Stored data
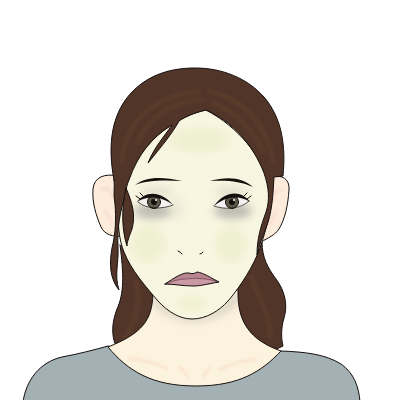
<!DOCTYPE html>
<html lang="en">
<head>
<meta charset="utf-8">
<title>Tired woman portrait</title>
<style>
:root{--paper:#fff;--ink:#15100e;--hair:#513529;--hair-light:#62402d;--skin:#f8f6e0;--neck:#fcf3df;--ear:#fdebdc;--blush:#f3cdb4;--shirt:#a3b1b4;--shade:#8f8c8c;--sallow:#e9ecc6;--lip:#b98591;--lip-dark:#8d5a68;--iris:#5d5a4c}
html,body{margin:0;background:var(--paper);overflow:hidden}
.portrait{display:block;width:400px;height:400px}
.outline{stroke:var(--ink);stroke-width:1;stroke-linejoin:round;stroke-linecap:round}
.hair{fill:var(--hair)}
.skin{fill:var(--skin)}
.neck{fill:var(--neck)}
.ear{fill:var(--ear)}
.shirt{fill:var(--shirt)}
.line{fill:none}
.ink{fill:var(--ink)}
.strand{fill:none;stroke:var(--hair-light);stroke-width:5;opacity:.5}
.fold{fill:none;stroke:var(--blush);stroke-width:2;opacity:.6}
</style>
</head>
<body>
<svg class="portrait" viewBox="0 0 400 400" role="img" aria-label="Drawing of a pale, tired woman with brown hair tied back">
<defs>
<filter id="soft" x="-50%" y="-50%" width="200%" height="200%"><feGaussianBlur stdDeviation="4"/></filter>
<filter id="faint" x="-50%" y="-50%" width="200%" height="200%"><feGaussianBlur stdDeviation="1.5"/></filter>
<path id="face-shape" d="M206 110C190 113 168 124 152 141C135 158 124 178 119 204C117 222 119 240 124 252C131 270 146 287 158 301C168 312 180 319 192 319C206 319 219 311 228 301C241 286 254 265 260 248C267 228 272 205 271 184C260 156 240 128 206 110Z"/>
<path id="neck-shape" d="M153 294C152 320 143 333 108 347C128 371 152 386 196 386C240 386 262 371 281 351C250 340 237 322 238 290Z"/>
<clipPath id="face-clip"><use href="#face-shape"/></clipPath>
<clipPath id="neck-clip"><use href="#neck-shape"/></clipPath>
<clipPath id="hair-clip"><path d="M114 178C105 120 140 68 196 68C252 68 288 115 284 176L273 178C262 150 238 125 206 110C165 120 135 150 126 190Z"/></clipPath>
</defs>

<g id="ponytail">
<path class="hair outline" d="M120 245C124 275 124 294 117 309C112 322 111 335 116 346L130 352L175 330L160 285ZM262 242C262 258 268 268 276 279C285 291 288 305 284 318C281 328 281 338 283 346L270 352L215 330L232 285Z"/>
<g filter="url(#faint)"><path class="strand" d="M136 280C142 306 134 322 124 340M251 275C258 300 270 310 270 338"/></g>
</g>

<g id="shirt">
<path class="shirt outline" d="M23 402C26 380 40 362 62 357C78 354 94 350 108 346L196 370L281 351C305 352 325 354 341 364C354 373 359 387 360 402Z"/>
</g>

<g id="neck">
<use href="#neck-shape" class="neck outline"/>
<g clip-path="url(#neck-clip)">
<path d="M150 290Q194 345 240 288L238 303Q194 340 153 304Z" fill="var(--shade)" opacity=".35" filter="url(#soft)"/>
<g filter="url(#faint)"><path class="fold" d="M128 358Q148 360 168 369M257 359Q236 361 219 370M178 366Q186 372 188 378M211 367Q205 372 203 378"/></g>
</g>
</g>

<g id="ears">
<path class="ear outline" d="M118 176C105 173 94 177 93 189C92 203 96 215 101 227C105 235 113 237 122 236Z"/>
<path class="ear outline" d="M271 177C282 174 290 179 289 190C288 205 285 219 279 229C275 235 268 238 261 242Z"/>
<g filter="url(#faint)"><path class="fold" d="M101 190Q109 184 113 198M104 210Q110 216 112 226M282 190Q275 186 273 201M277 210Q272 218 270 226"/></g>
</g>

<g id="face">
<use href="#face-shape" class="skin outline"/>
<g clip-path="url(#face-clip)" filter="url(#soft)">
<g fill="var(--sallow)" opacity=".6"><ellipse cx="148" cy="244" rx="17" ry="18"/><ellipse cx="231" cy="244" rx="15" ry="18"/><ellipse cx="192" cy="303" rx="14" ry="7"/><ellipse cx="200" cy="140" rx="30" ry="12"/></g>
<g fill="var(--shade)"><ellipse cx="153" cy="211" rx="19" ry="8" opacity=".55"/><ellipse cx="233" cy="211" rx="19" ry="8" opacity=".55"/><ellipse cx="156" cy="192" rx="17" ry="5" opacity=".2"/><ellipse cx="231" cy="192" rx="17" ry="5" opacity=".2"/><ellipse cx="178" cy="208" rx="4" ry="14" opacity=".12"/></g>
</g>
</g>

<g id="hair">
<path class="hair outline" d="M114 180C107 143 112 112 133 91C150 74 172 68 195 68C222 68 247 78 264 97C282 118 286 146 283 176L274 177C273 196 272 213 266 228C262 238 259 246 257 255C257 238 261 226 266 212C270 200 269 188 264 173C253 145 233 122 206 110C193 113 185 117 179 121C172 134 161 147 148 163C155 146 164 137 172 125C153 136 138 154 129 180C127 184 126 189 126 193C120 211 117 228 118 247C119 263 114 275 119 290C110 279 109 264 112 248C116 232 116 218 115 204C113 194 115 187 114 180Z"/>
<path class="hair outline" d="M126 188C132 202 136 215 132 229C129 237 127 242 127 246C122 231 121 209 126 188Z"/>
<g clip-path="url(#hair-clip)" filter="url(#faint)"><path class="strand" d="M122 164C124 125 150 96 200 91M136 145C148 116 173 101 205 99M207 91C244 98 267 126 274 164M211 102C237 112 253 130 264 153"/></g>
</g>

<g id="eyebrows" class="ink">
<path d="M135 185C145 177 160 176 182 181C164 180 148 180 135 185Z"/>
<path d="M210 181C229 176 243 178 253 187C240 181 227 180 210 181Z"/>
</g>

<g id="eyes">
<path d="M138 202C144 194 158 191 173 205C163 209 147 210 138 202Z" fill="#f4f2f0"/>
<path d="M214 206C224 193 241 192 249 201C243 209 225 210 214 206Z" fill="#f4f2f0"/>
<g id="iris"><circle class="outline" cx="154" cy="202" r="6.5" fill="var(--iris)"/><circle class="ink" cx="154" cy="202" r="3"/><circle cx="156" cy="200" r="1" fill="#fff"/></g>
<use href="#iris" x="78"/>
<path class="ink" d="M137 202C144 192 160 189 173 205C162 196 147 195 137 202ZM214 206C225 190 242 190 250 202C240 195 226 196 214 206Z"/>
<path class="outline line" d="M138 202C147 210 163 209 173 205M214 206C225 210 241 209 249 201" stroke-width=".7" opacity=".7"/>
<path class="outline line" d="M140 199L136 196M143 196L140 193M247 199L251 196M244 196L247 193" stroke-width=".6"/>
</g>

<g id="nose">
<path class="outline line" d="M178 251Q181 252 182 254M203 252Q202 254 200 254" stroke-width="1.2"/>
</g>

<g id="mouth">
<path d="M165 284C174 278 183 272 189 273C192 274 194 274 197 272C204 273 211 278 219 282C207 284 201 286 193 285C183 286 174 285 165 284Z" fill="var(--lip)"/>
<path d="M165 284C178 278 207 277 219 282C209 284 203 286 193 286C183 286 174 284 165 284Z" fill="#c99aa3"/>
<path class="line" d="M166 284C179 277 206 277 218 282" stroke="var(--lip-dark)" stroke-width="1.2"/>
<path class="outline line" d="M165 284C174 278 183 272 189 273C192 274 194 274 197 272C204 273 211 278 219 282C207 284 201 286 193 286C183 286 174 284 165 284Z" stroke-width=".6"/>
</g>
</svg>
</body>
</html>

To do: Filter the data for the string "href". Copy each matching line.

Finished task:
<clipPath id="face-clip"><use href="#face-shape"/></clipPath>
<clipPath id="neck-clip"><use href="#neck-shape"/></clipPath>
<use href="#neck-shape" class="neck outline"/>
<use href="#face-shape" class="skin outline"/>
<use href="#iris" x="78"/>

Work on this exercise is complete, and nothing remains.